GIVEN RECORDS Start Marker
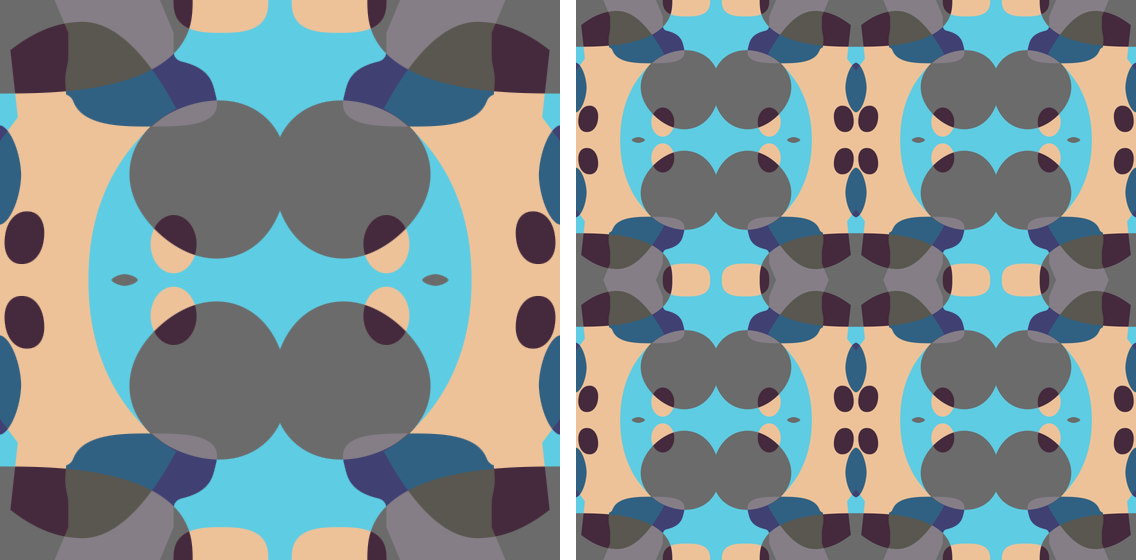
Left, the tile; right, the same tile 2 across and 2 down.
Write a WebGL 2 fragment shader that draws this pattern.

```glsl
#version 300 es
precision highp float;
// Mirrored cut-paper blobs: three overlapping layers, each overlap with its own flat colour.

uniform vec2 u_resolution;
out vec4 outColor;

const float REPEATS = 1.0;  // mirrored tiles across and down

// Colours by the layers present: sand, stone, ink
const vec3 SKY = vec3(0.37, 0.80, 0.89);           // none
const vec3 SAND = vec3(0.93, 0.76, 0.60);
const vec3 STONE = vec3(0.415, 0.42, 0.415);
const vec3 INK = vec3(0.25, 0.25, 0.45);
const vec3 SAND_STONE = vec3(0.27, 0.16, 0.24);
const vec3 SAND_INK = vec3(0.19, 0.38, 0.51);
const vec3 STONE_INK = vec3(0.52, 0.495, 0.53);
const vec3 ALL_LAYERS = vec3(0.35, 0.34, 0.31);

const vec2 TILE_CENTER = vec2(0.5);
const vec2 HOLE_RADII = vec2(0.342, 0.354);        // opening in the sand
const vec2 ARCH_APEX = vec2(0.147, 0.039);
const float ARCH_STEEP = 5.5;                      // bend on the inner side
const float ARCH_SHALLOW = 3.07;                   // bend on the outer side
const vec2 PEBBLE_CENTER = vec2(0.3763, 0.3177);
const float PEBBLE_RADIUS = 0.1406;
const float PEBBLE_WOBBLE = 0.0052;
const float PEBBLE_PHASE = 0.6;
const vec2 FOOT_CENTER = vec2(0.255, 0.165);       // lower part of the ink boot
const vec2 FOOT_RADII = vec2(0.129, 0.061);
const float FOOT_SHEAR = 0.25;
const float LEG_HALF_WIDTH = 0.094;                // upper part of the ink boot
const float INK_BLEND = 0.016;

// Superellipse: negative inside, zero on the edge
float superellipse(vec2 p, vec2 radii, float power) {
  vec2 t = pow(abs(p / radii), vec2(power));
  return (pow(t.x + t.y, 1.0 / power) - 1.0) * min(radii.x, radii.y);
}

float smoothUnion(float a, float b, float k) {
  float h = max(k - abs(a - b), 0.0) / k;
  return min(a, b) - 0.25 * h * h * k;
}

// Arched side field with a round opening, an oval and a cap on the tile edge
float sandLayer(vec2 p) {
  float x = p.x - ARCH_APEX.x;
  float bend = x > 0.0 ? ARCH_STEEP : ARCH_SHALLOW;
  float arch = (ARCH_APEX.y + bend * x * x - p.y) / sqrt(1.0 + 4.0 * bend * bend * x * x);
  float notch = min(0.0195 + 0.11 * (p.y - 0.0977), 0.03 - 0.75 * (p.y - 0.212)) - p.x;
  float hole = superellipse(p - TILE_CENTER, HOLE_RADII, 2.15);
  float field = max(max(arch, notch), -hole);
  float oval = superellipse(p - vec2(0.31, 0.436), vec2(0.041, 0.052), 2.0);
  float cap = superellipse(p - vec2(0.3945, 0.0), vec2(0.0846, 0.0586), 2.8);
  return min(field, min(oval, cap));
}

// Large wobbly pebble, corner slab, side spot and small lens
float stoneLayer(vec2 p) {
  vec2 d = PEBBLE_CENTER - p;
  float lobes = cos(3.0 * atan(d.y, d.x) - PEBBLE_PHASE);
  float pebble = length(d) - PEBBLE_RADIUS - PEBBLE_WOBBLE * lobes;
  float slab = superellipse(p, vec2(0.344, 0.167), 2.6);
  vec2 s = p - vec2(0.0436, 0.4245);
  float spot = superellipse(s + vec2(0.1 * s.y, 0.0), vec2(0.035, 0.047), 2.2);
  float lens = superellipse(p - vec2(0.2227, 0.5), vec2(0.0234, 0.0104), 1.6);
  return min(min(pebble, slab), min(spot, lens));
}

// Boot of a leaning leg and a wide foot, and a bulge on the side edge
float inkLayer(vec2 p) {
  float legAxis = 0.216 - 0.42 * max(0.0586 - p.y, 0.0);
  float leg = max(abs(p.x - legAxis) - LEG_HALF_WIDTH, p.y - FOOT_CENTER.y);
  vec2 f = p - FOOT_CENTER;
  float foot = superellipse(f - vec2(FOOT_SHEAR * f.y, 0.0), FOOT_RADII, 3.0);
  float bulge = superellipse(p - vec2(0.0, 0.3125), vec2(0.0378, 0.0885), 1.7);
  return min(smoothUnion(leg, foot, INK_BLEND), bulge);
}

// Antialiased coverage of a distance-like field
float coverage(float d) {
  return clamp(0.5 - d / max(fwidth(d), 0.00001), 0.0, 1.0);
}

void main() {
  vec2 uv = gl_FragCoord.xy / u_resolution;

  // Fold each tile into one quadrant, measured from its outer corner
  vec2 p = 0.5 - abs(fract(uv * REPEATS) - 0.5);

  float sand = coverage(sandLayer(p));
  float stone = coverage(stoneLayer(p));
  float ink = coverage(inkLayer(p));

  // Pick the overlap colour
  vec3 plain = mix(mix(SKY, SAND, sand), mix(STONE, SAND_STONE, sand), stone);
  vec3 inked = mix(mix(INK, SAND_INK, sand), mix(STONE_INK, ALL_LAYERS, sand), stone);
  outColor = vec4(mix(plain, inked, ink), 1.0);
}
```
GIVEN RECORDS End Marker
• WHAT YOU WILL DO: Restate every entry above word for word; no picture belongs in the copy.

• TASK RESPONSE:
Left, the tile; right, the same tile 2 across and 2 down.
Write a WebGL 2 fragment shader that draws this pattern.

```glsl
#version 300 es
precision highp float;
// Mirrored cut-paper blobs: three overlapping layers, each overlap with its own flat colour.

uniform vec2 u_resolution;
out vec4 outColor;

const float REPEATS = 1.0;  // mirrored tiles across and down

// Colours by the layers present: sand, stone, ink
const vec3 SKY = vec3(0.37, 0.80, 0.89);           // none
const vec3 SAND = vec3(0.93, 0.76, 0.60);
const vec3 STONE = vec3(0.415, 0.42, 0.415);
const vec3 INK = vec3(0.25, 0.25, 0.45);
const vec3 SAND_STONE = vec3(0.27, 0.16, 0.24);
const vec3 SAND_INK = vec3(0.19, 0.38, 0.51);
const vec3 STONE_INK = vec3(0.52, 0.495, 0.53);
const vec3 ALL_LAYERS = vec3(0.35, 0.34, 0.31);

const vec2 TILE_CENTER = vec2(0.5);
const vec2 HOLE_RADII = vec2(0.342, 0.354);        // opening in the sand
const vec2 ARCH_APEX = vec2(0.147, 0.039);
const float ARCH_STEEP = 5.5;                      // bend on the inner side
const float ARCH_SHALLOW = 3.07;                   // bend on the outer side
const vec2 PEBBLE_CENTER = vec2(0.3763, 0.3177);
const float PEBBLE_RADIUS = 0.1406;
const float PEBBLE_WOBBLE = 0.0052;
const float PEBBLE_PHASE = 0.6;
const vec2 FOOT_CENTER = vec2(0.255, 0.165);       // lower part of the ink boot
const vec2 FOOT_RADII = vec2(0.129, 0.061);
const float FOOT_SHEAR = 0.25;
const float LEG_HALF_WIDTH = 0.094;                // upper part of the ink boot
const float INK_BLEND = 0.016;

// Superellipse: negative inside, zero on the edge
float superellipse(vec2 p, vec2 radii, float power) {
  vec2 t = pow(abs(p / radii), vec2(power));
  return (pow(t.x + t.y, 1.0 / power) - 1.0) * min(radii.x, radii.y);
}

float smoothUnion(float a, float b, float k) {
  float h = max(k - abs(a - b), 0.0) / k;
  return min(a, b) - 0.25 * h * h * k;
}

// Arched side field with a round opening, an oval and a cap on the tile edge
float sandLayer(vec2 p) {
  float x = p.x - ARCH_APEX.x;
  float bend = x > 0.0 ? ARCH_STEEP : ARCH_SHALLOW;
  float arch = (ARCH_APEX.y + bend * x * x - p.y) / sqrt(1.0 + 4.0 * bend * bend * x * x);
  float notch = min(0.0195 + 0.11 * (p.y - 0.0977), 0.03 - 0.75 * (p.y - 0.212)) - p.x;
  float hole = superellipse(p - TILE_CENTER, HOLE_RADII, 2.15);
  float field = max(max(arch, notch), -hole);
  float oval = superellipse(p - vec2(0.31, 0.436), vec2(0.041, 0.052), 2.0);
  float cap = superellipse(p - vec2(0.3945, 0.0), vec2(0.0846, 0.0586), 2.8);
  return min(field, min(oval, cap));
}

// Large wobbly pebble, corner slab, side spot and small lens
float stoneLayer(vec2 p) {
  vec2 d = PEBBLE_CENTER - p;
  float lobes = cos(3.0 * atan(d.y, d.x) - PEBBLE_PHASE);
  float pebble = length(d) - PEBBLE_RADIUS - PEBBLE_WOBBLE * lobes;
  float slab = superellipse(p, vec2(0.344, 0.167), 2.6);
  vec2 s = p - vec2(0.0436, 0.4245);
  float spot = superellipse(s + vec2(0.1 * s.y, 0.0), vec2(0.035, 0.047), 2.2);
  float lens = superellipse(p - vec2(0.2227, 0.5), vec2(0.0234, 0.0104), 1.6);
  return min(min(pebble, slab), min(spot, lens));
}

// Boot of a leaning leg and a wide foot, and a bulge on the side edge
float inkLayer(vec2 p) {
  float legAxis = 0.216 - 0.42 * max(0.0586 - p.y, 0.0);
  float leg = max(abs(p.x - legAxis) - LEG_HALF_WIDTH, p.y - FOOT_CENTER.y);
  vec2 f = p - FOOT_CENTER;
  float foot = superellipse(f - vec2(FOOT_SHEAR * f.y, 0.0), FOOT_RADII, 3.0);
  float bulge = superellipse(p - vec2(0.0, 0.3125), vec2(0.0378, 0.0885), 1.7);
  return min(smoothUnion(leg, foot, INK_BLEND), bulge);
}

// Antialiased coverage of a distance-like field
float coverage(float d) {
  return clamp(0.5 - d / max(fwidth(d), 0.00001), 0.0, 1.0);
}

void main() {
  vec2 uv = gl_FragCoord.xy / u_resolution;

  // Fold each tile into one quadrant, measured from its outer corner
  vec2 p = 0.5 - abs(fract(uv * REPEATS) - 0.5);

  float sand = coverage(sandLayer(p));
  float stone = coverage(stoneLayer(p));
  float ink = coverage(inkLayer(p));

  // Pick the overlap colour
  vec3 plain = mix(mix(SKY, SAND, sand), mix(STONE, SAND_STONE, sand), stone);
  vec3 inked = mix(mix(INK, SAND_INK, sand), mix(STONE_INK, ALL_LAYERS, sand), stone);
  outColor = vec4(mix(plain, inked, ink), 1.0);
}
```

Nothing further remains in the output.